→ WHAT YOU ARE ASKED TO DO: Only the lines that include "scene" should be copied from the data below.

→ EXERCISE INPUTS:
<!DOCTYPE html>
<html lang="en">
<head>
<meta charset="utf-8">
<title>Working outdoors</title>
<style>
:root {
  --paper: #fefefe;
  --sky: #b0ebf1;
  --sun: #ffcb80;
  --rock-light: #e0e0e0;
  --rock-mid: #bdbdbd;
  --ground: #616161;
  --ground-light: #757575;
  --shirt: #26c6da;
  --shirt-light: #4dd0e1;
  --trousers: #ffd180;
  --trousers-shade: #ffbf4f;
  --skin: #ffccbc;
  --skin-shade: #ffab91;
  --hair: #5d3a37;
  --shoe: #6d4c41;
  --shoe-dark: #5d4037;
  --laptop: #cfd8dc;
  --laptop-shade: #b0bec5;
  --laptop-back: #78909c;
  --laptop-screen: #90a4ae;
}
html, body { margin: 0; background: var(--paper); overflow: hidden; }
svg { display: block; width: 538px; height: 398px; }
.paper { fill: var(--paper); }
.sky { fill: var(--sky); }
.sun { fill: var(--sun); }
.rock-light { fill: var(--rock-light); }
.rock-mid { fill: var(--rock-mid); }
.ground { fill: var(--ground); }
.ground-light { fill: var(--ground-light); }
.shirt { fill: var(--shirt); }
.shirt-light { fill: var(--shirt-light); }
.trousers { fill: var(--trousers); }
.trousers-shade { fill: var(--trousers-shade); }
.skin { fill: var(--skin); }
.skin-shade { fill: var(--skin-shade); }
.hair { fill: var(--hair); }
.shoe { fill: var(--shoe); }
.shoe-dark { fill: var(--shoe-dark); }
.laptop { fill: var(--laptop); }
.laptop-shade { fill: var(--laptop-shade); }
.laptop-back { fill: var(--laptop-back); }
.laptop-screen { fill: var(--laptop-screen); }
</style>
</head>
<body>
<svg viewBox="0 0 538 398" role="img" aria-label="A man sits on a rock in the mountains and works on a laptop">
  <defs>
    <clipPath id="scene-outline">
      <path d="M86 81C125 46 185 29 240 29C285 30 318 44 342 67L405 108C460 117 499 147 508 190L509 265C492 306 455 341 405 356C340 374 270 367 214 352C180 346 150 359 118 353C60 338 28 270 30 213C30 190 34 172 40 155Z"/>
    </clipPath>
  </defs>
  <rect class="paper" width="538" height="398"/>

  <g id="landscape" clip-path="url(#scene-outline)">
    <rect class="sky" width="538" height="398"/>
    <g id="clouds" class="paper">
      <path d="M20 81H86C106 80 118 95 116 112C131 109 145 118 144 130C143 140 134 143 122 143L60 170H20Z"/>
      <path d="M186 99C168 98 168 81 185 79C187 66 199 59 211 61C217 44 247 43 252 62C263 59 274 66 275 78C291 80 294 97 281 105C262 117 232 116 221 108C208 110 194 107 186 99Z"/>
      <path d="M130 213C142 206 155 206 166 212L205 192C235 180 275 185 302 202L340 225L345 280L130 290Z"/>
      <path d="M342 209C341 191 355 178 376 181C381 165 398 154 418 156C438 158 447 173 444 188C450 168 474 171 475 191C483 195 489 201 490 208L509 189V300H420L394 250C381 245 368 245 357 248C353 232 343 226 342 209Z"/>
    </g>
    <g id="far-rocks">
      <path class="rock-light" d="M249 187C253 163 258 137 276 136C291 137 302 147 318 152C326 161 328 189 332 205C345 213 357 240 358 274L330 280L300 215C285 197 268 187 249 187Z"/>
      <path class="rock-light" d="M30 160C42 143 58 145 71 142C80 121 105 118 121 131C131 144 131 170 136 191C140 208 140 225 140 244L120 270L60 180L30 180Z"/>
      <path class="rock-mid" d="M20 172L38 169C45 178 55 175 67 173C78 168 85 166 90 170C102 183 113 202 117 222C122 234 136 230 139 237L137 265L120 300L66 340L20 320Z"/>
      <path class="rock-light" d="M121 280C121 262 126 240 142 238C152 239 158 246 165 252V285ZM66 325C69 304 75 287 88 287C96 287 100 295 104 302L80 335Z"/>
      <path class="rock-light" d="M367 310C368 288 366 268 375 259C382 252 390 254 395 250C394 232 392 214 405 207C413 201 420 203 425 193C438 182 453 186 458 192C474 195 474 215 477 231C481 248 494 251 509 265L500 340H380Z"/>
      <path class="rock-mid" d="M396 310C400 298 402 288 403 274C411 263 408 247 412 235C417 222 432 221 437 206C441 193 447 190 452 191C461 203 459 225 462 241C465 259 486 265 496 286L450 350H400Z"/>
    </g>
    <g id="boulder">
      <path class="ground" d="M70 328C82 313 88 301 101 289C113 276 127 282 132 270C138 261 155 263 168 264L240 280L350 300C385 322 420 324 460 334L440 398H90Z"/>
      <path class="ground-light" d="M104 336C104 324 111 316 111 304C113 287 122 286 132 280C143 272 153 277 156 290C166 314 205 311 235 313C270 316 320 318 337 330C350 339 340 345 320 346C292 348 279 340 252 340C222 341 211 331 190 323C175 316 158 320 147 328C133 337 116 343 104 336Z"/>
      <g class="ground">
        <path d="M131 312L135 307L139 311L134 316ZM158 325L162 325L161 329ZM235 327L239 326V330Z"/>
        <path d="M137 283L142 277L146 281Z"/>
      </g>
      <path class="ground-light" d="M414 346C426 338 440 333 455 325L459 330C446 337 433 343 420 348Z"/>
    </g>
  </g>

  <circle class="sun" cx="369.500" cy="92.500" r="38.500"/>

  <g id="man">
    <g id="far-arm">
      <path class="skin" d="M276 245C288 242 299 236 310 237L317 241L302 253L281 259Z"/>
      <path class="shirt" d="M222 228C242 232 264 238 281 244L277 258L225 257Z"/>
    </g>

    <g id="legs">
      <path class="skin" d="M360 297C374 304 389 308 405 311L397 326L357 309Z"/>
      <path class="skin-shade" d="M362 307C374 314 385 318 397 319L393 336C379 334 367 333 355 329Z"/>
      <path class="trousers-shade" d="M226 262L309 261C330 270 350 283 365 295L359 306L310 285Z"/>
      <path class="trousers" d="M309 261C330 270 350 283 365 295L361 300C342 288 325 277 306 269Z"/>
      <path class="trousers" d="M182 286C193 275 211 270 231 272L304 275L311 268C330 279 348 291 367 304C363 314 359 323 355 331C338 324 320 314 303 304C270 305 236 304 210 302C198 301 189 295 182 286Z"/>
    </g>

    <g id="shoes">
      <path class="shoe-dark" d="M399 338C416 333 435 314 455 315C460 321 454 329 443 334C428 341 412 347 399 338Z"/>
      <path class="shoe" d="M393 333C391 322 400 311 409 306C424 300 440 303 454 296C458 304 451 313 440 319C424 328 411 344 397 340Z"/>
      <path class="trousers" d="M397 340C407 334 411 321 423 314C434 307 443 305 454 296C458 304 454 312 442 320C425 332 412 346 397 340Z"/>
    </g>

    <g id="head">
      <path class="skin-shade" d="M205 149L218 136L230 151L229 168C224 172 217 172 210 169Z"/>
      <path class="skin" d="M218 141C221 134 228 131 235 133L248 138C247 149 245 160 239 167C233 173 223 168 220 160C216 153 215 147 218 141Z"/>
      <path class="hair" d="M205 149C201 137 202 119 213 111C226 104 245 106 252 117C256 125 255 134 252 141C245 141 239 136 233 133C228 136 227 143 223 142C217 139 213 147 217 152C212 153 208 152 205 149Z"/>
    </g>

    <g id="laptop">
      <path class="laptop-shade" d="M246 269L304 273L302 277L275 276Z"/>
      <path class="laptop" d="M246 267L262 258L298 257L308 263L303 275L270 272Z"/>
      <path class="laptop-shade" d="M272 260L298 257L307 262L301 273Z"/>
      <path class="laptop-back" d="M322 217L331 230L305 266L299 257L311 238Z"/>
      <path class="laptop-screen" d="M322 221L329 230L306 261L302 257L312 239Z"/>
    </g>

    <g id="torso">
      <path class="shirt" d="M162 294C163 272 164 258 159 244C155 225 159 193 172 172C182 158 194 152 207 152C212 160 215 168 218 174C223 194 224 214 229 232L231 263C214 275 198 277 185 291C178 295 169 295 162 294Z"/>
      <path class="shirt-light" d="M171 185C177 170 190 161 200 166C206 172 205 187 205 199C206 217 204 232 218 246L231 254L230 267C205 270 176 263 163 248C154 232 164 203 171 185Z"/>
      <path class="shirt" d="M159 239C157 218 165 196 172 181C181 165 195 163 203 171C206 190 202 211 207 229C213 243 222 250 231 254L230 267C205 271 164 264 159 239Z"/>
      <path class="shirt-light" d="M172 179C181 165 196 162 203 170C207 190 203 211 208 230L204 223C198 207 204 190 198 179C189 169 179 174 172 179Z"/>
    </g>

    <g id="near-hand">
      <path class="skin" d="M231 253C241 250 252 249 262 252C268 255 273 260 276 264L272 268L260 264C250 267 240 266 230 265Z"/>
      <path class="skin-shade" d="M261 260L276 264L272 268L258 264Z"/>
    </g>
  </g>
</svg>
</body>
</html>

→ REPLY:
    <clipPath id="scene-outline">
  <g id="landscape" clip-path="url(#scene-outline)">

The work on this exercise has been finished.